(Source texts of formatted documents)
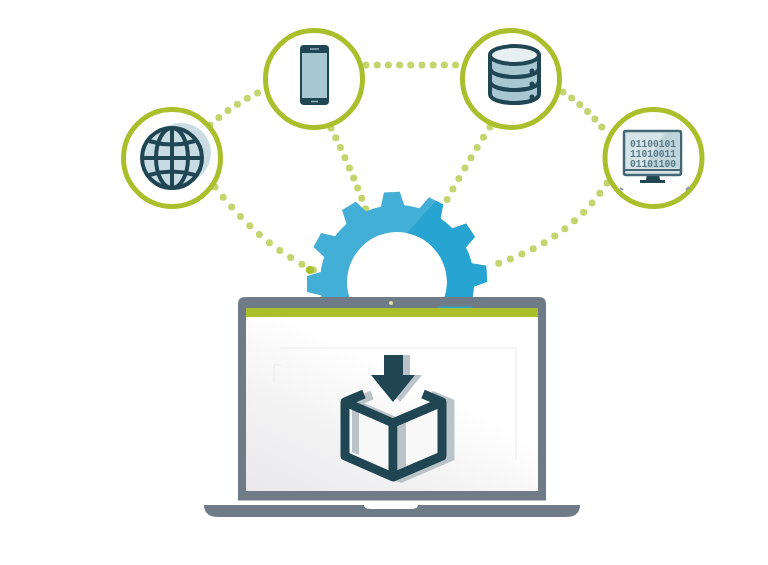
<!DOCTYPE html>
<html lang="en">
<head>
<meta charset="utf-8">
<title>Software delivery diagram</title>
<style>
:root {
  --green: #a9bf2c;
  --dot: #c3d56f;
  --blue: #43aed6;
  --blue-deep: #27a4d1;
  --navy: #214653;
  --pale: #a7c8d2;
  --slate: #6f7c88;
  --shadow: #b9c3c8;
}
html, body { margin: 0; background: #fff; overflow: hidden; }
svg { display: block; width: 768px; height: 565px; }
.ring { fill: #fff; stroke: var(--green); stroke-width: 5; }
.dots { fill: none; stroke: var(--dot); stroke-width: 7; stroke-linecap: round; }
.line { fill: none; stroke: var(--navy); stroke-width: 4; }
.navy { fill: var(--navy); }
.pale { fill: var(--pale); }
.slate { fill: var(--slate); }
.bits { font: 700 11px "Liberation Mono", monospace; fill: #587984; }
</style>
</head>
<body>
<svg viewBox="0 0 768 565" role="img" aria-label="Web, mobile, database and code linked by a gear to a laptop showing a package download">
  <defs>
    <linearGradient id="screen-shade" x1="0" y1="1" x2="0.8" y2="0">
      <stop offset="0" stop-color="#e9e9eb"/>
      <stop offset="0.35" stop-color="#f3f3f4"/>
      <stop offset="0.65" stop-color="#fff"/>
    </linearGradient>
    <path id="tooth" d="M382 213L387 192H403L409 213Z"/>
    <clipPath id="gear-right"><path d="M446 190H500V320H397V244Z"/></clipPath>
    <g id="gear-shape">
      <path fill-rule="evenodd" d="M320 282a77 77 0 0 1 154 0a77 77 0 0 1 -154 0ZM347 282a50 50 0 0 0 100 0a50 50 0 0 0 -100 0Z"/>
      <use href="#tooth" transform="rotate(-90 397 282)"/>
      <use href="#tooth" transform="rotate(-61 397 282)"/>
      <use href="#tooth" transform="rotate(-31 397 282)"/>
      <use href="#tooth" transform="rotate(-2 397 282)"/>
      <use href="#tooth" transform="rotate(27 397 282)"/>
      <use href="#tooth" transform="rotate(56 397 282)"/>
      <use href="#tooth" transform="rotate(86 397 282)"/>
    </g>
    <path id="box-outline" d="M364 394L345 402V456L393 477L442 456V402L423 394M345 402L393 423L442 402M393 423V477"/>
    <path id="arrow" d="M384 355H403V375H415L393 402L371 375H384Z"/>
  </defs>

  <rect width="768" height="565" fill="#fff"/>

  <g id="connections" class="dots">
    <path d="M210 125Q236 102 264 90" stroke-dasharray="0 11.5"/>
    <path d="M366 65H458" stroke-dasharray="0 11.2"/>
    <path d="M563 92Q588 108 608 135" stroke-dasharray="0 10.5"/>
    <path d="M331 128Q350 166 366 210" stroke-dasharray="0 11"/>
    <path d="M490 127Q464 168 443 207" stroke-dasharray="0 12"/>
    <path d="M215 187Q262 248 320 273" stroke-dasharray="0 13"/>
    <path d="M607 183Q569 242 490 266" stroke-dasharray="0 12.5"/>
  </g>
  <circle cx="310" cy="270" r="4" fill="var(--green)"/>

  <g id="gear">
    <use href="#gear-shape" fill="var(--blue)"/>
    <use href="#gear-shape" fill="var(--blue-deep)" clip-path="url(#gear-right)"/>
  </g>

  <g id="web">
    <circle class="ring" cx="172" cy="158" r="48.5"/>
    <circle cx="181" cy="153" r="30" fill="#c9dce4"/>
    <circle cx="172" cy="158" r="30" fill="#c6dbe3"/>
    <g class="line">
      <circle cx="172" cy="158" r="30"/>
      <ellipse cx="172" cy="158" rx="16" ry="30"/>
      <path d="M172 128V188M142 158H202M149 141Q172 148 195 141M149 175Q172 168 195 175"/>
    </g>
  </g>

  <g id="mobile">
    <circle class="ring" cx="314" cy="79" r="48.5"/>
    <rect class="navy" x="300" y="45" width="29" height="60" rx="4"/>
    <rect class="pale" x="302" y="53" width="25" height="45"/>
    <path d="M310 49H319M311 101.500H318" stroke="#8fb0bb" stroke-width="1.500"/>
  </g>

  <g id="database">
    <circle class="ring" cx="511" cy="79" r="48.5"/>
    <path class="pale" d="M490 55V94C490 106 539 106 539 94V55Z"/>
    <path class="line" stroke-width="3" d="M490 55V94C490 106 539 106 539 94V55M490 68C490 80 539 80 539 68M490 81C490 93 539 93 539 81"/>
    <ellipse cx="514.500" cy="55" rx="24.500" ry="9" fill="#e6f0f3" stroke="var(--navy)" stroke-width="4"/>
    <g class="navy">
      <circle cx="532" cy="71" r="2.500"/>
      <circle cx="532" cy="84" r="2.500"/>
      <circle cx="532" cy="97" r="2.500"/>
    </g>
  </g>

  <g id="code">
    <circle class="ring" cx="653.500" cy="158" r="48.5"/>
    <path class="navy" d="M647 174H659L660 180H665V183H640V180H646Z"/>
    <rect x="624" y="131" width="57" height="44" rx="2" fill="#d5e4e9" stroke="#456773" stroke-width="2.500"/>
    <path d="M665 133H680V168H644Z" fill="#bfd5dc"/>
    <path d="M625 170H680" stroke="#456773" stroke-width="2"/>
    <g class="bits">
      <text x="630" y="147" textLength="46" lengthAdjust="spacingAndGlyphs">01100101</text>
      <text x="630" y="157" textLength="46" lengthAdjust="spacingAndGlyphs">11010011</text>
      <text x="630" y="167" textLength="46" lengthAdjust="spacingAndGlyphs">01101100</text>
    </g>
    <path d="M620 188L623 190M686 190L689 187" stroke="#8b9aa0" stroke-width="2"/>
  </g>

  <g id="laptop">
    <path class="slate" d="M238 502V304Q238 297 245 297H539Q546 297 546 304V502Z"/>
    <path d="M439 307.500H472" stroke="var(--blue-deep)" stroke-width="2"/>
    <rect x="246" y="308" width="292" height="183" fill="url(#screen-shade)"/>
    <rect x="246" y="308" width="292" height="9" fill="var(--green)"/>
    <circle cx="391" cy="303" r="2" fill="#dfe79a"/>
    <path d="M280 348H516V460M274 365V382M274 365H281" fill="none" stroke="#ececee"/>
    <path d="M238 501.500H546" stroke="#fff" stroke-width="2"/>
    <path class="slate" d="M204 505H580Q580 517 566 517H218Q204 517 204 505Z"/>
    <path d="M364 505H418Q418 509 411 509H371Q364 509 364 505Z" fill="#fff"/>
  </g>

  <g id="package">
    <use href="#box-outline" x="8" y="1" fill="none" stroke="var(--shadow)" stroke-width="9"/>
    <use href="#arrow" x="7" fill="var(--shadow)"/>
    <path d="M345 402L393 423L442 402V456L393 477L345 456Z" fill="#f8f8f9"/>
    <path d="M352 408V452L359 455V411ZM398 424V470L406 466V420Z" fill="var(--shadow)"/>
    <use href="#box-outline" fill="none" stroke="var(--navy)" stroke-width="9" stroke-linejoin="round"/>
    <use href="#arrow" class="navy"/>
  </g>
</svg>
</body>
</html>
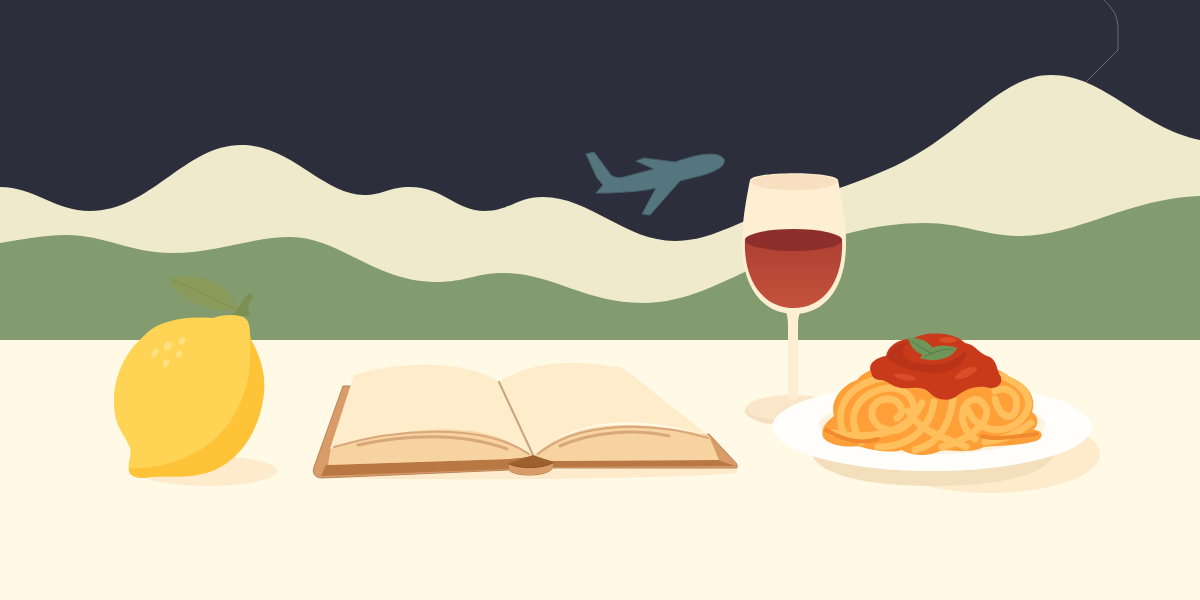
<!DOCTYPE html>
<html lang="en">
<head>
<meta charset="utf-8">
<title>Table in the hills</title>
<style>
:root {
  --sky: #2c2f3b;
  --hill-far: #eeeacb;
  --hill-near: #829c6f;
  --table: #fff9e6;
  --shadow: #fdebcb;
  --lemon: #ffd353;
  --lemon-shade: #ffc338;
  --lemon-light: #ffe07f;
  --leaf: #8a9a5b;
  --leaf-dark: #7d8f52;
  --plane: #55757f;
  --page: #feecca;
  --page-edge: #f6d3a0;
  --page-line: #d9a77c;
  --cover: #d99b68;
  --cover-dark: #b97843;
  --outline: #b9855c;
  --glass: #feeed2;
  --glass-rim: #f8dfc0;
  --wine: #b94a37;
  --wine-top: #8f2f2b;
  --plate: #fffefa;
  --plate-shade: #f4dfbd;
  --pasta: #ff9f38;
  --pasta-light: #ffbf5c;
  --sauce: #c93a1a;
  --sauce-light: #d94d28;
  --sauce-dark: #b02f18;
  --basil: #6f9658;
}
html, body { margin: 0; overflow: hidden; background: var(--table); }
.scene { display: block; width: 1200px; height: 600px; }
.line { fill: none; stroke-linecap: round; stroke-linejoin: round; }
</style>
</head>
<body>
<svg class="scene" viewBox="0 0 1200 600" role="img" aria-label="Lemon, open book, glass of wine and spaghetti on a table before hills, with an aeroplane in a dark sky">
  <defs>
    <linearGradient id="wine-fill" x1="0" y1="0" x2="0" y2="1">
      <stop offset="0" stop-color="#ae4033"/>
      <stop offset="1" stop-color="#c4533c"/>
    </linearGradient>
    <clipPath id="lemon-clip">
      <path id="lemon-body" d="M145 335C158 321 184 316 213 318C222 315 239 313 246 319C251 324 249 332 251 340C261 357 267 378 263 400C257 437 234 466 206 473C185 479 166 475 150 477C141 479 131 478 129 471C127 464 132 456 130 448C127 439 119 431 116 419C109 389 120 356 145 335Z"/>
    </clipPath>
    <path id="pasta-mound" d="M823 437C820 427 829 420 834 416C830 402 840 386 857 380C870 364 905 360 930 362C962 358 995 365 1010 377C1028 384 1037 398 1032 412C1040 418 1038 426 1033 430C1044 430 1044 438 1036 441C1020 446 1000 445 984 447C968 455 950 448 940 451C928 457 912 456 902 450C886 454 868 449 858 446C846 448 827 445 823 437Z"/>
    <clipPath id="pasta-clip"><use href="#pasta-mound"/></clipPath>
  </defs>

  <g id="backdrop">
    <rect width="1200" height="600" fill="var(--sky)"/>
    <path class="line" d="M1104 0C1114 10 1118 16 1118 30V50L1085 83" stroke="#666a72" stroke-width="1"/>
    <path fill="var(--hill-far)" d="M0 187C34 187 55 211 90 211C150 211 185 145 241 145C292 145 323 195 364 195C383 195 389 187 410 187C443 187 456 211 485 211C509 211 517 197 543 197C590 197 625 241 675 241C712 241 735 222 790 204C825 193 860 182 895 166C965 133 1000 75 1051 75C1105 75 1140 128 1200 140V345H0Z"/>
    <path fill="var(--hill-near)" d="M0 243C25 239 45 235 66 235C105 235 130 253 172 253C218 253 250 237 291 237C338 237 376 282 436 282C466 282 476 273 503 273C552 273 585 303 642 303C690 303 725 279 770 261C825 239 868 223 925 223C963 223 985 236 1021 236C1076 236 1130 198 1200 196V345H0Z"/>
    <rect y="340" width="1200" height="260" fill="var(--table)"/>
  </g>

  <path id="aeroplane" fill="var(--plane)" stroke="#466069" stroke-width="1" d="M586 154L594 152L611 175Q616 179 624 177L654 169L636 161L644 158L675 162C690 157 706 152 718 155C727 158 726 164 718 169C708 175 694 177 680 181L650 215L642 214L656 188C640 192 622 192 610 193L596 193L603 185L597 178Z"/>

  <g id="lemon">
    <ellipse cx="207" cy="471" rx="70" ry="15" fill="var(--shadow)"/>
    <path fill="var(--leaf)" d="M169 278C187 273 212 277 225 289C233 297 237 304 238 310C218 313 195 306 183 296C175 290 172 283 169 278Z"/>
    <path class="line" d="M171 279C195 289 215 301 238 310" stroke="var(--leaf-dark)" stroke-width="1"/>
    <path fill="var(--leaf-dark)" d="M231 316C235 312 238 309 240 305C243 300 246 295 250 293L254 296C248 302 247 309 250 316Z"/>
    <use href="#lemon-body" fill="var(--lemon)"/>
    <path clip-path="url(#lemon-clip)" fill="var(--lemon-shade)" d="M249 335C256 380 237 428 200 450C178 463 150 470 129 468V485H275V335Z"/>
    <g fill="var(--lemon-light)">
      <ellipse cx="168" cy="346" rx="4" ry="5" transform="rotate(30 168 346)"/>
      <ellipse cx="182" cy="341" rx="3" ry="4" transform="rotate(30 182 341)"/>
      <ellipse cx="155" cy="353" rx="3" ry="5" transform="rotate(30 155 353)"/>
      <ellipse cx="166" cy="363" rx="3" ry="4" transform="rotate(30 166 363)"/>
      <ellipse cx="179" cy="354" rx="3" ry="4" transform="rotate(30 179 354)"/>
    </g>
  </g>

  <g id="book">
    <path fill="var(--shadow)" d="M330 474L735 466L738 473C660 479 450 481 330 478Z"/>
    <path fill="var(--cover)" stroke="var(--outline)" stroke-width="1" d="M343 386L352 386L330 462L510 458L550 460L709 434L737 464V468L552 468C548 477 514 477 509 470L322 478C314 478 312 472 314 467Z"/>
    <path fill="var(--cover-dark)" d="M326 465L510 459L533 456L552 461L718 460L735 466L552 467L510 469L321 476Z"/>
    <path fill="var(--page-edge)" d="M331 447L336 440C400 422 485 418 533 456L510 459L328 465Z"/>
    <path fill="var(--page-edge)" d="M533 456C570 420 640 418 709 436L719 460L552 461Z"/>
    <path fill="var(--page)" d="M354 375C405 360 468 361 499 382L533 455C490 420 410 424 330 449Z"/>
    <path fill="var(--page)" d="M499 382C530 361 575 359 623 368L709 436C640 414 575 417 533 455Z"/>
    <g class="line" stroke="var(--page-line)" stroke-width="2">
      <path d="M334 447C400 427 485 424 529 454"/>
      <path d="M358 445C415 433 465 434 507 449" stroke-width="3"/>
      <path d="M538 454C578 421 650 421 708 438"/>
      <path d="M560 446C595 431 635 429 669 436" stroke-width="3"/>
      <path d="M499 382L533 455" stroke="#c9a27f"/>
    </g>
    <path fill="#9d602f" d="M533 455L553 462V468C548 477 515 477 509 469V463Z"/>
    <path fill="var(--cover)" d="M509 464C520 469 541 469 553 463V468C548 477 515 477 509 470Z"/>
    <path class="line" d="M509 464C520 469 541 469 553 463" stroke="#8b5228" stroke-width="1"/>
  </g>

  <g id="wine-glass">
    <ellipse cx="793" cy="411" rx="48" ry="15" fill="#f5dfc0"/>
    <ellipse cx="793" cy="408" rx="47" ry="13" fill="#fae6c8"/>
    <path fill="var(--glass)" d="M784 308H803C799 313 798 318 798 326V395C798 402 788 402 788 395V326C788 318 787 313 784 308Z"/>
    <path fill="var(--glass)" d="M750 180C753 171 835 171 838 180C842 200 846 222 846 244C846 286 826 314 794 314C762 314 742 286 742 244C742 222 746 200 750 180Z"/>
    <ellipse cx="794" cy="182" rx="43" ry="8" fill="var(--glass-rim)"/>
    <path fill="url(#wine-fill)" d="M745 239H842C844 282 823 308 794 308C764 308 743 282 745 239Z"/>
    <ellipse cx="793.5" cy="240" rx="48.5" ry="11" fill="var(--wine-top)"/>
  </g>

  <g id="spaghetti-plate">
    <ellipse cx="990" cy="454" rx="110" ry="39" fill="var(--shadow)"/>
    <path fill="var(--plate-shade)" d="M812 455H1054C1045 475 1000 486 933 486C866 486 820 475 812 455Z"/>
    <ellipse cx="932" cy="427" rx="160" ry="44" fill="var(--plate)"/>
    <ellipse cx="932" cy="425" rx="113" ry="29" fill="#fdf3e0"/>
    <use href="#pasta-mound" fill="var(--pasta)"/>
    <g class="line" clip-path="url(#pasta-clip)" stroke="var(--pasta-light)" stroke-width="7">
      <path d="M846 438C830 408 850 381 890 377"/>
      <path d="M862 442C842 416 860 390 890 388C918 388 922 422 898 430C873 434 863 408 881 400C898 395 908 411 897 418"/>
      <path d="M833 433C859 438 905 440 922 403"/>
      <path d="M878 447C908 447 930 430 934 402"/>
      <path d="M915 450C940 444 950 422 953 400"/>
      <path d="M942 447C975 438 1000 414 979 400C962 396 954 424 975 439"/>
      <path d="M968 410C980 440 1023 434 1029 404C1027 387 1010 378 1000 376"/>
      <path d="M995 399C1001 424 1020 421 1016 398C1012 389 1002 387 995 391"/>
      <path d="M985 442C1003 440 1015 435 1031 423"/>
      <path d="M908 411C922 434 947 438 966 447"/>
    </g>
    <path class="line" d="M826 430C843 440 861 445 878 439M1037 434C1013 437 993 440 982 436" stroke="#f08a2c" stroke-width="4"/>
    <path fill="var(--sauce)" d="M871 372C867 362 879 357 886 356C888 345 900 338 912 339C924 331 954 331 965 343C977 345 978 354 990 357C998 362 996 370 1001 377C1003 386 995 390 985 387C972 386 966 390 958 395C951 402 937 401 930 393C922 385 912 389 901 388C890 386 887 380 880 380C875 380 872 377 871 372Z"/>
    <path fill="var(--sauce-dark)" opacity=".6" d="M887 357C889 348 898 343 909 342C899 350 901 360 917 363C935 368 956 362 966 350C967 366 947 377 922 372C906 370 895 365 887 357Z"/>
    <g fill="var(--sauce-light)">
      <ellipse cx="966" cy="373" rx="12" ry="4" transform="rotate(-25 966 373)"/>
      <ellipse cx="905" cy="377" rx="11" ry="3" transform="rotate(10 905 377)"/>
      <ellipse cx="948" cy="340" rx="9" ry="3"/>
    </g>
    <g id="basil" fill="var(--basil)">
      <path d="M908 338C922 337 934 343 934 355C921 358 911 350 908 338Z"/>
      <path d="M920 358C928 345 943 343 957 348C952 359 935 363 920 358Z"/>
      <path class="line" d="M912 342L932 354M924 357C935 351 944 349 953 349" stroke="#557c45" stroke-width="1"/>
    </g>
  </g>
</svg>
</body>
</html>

- What needs to be done -
In the records above, the lines containing the string "shape" should be counted; give only the total.

- Answer box -
3